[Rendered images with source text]
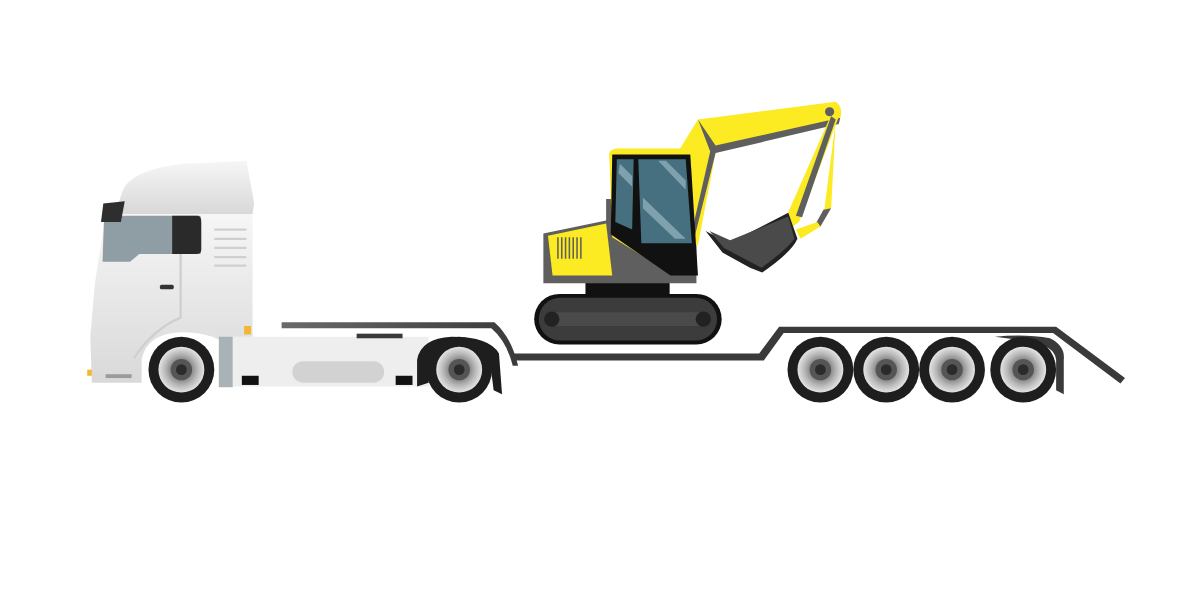
<!DOCTYPE html>
<html lang="en">
<head>
<meta charset="utf-8">
<title>Lowboy Trailer with Excavator</title>
<style>
  :root {
    --bg: #ffffff;
    --cab-white: #eeeeee;
    --cab-light: #f6f6f6;
    --cab-shade: #d8d8d8;
    --glass: #8f9ea4;
    --glass-dark: #2a2a2a;
    --tyre: #1e1e1e;
    --rim: #b8b8b8;
    --rim-dark: #555555;
    --deck: #3a3a3a;
    --deck-light: #6a6a6a;
    --yellow: #fcea22;
    --steel: #5f5f5f;
    --track: #3c3c3c;
    --track-inner: #4a4a4a;
    --black: #111111;
    --window: #46707f;
    --window-shine: #7fa1ae;
    --bucket: #4a4a4a;
    --amber: #f2b630;
  }
  html, body { margin: 0; padding: 0; overflow: hidden; background: var(--bg); }
  .stage { width: 1200px; height: 600px; display: block; }
</style>
</head>
<body>
<svg class="stage" viewBox="0 0 1568 784" width="1200" height="600" xmlns="http://www.w3.org/2000/svg">
  <defs>
    <linearGradient id="cabGradient" x1="0" y1="0" x2="0" y2="1">
      <stop offset="0" stop-color="var(--cab-light)"/>
      <stop offset="1" stop-color="var(--cab-shade)"/>
    </linearGradient>
    <linearGradient id="deckFade" x1="0" y1="0" x2="1" y2="0">
      <stop offset="0" stop-color="var(--deck-light)"/>
      <stop offset="1" stop-color="var(--deck)"/>
    </linearGradient>
    <radialGradient id="rimGradient" cx="0.5" cy="0.5" r="0.5">
      <stop offset="0" stop-color="#444"/>
      <stop offset="0.35" stop-color="#777"/>
      <stop offset="0.7" stop-color="var(--rim)"/>
      <stop offset="1" stop-color="#e4e4e4"/>
    </radialGradient>
    <g id="wheel">
      <circle r="43" fill="var(--tyre)"/>
      <circle r="30" fill="url(#rimGradient)"/>
      <circle r="14" fill="var(--rim-dark)"/>
      <circle r="7" fill="#2b2b2b"/>
    </g>
  </defs>

  <!-- Trailer deck -->
  <g class="trailer">
    <path d="M368 421 H646 Q668 440 677 478 H670 Q662 446 642 429 H368 Z" fill="url(#deckFade)"/>
    <path d="M670 462 H992 L1018 427 H1380 L1470 494 L1464 501 L1376 435 H1024 L998 471 H670 Z" fill="var(--deck)"/>
    <path d="M1300 440 Q1340 436 1372 442 Q1392 452 1390 470 V515 L1380 510 V470 Q1378 452 1345 446 Z" fill="var(--deck)"/>
    <use href="#wheel" x="1072" y="483"/>
    <use href="#wheel" x="1158" y="483"/>
    <use href="#wheel" x="1244" y="483"/>
    <use href="#wheel" x="1337" y="483"/>
  </g>

  <!-- Tractor unit -->
  <g class="tractor">
    <path d="M290 440 H560 V505 H290 Z" fill="var(--cab-white)"/>
    <rect x="382" y="472" width="120" height="28" rx="14" fill="#d2d2d2"/>
    <rect x="466" y="436" width="60" height="6" fill="var(--deck)"/>
    <rect x="316" y="491" width="22" height="12" fill="var(--black)"/>
    <rect x="517" y="491" width="22" height="12" fill="var(--black)"/>
    <path d="M545 505 V470 Q550 442 590 440 Q640 440 652 462 L656 515 L645 510 L640 470 Q620 452 590 454 Q562 458 560 500 Z" fill="var(--tyre)"/>
    <path d="M160 250 Q170 222 240 214 Q290 212 322 210 L332 265 L330 280 H150 Z" fill="url(#cabGradient)"/>
    <path d="M150 280 H330 V440 H300 V505 H286 V444 Q268 434 240 434 Q192 434 185 470 V500 H120 L118 440 L124 370 L135 300 Z" fill="url(#cabGradient)"/>
    <path d="M136 282 H262 Q262 330 262 332 H182 L170 342 H134 Z" fill="var(--glass)"/>
    <path d="M225 282 H258 Q263 282 263 290 V326 Q263 332 256 332 H225 Z" fill="var(--glass-dark)"/>
    <path d="M135 266 L163 263 L158 290 H132 Z" fill="#2e2e2e"/>
    <g fill="none" stroke="#cfcfcf" stroke-width="3">
      <path d="M280 300 H322 M280 312 H322 M280 324 H322 M280 336 H322 M280 347 H322"/>
      <path d="M236 332 V415 Q200 430 175 468"/>
    </g>
    <rect x="209" y="372" width="18" height="6" rx="2" fill="#333"/>
    <rect x="319" y="426" width="9" height="11" fill="var(--amber)"/>
    <rect x="114" y="483" width="6" height="8" fill="var(--amber)"/>
    <rect x="138" y="489" width="34" height="5" fill="#9a9a9a"/>
    <rect x="286" y="440" width="18" height="66" fill="#a9b3b7"/>
    <use href="#wheel" x="237" y="483"/>
    <use href="#wheel" x="600" y="483"/>
  </g>

  <!-- Excavator -->
  <g class="excavator">
    <rect x="765" y="366" width="110" height="22" fill="var(--black)"/>
    <rect x="698" y="384" width="245" height="66" rx="33" fill="var(--black)"/>
    <rect x="704" y="389" width="233" height="56" rx="28" fill="var(--track)"/>
    <rect x="722" y="408" width="197" height="18" fill="var(--track-inner)"/>
    <circle cx="721" cy="417" r="10" fill="#222"/>
    <circle cx="919" cy="417" r="10" fill="#222"/>
    <path d="M710 305 L792 288 V260 L910 260 V370 H710 Z" fill="var(--steel)"/>
    <path d="M716 308 L792 292 L800 360 H722 Z" fill="var(--yellow)"/>
    <g stroke="var(--steel)" stroke-width="2">
      <path d="M729 310 V338 M734 310 V338 M739 310 V338 M744 310 V338 M749 310 V338 M754 310 V338 M759 310 V338"/>
    </g>
    <path d="M885 200 L912 156 L1092 133 Q1102 140 1098 154 L935 200 L912 320 H895 Z" fill="var(--yellow)"/>
    <path d="M912 156 L935 190 L1098 154 L1096 162 L935 200 L905 320 H900 L928 198 Z" fill="var(--steel)"/>
    <path d="M1086 150 L1097 150 L1044 290 L1036 296 L1028 282 Z" fill="var(--yellow)"/>
    <path d="M1092 156 L1048 284 L1040 282 L1086 152 Z" fill="var(--steel)"/>
    <path d="M1092 158 L1086 272 L1077 275 Z" fill="var(--yellow)"/>
    <path d="M1076 274 L1086 272 L1072 296 L1066 292 Z" fill="var(--steel)"/>
    <path d="M1040 300 L1068 290 L1072 296 L1046 312 Z" fill="var(--yellow)"/>
    <circle cx="1084" cy="146" r="6" fill="var(--steel)"/>
    <path d="M922 302 L952 318 L1030 278 L1042 312 Q1034 330 996 356 L980 350 L944 330 Z" fill="#222"/>
    <path d="M927 302 L954 314 L1030 283 L1038 312 Q1028 326 995 350 L946 324 Z" fill="var(--bucket)"/>
    <path d="M796 200 Q798 195 806 194 H898 L910 358 H878 L800 310 Z" fill="var(--yellow)"/>
    <path d="M800 202 H902 L912 360 H876 L798 306 Z" fill="var(--black)"/>
    <path d="M806 208 H828 L826 300 L804 290 Z" fill="var(--window)"/>
    <path d="M834 208 H896 L904 318 H838 Z" fill="var(--window)"/>
    <path d="M810 214 L826 230 V244 L808 226 Z M840 258 L896 312 H882 L840 272 Z M870 210 L896 236 V248 L860 210 Z" fill="var(--window-shine)"/>
  </g>
</svg>
</body>
</html>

■ Exercise
List the lines of the records where "href" occurs.

■ Task output
    <use href="#wheel" x="1072" y="483"/>
    <use href="#wheel" x="1158" y="483"/>
    <use href="#wheel" x="1244" y="483"/>
    <use href="#wheel" x="1337" y="483"/>
    <use href="#wheel" x="237" y="483"/>
    <use href="#wheel" x="600" y="483"/>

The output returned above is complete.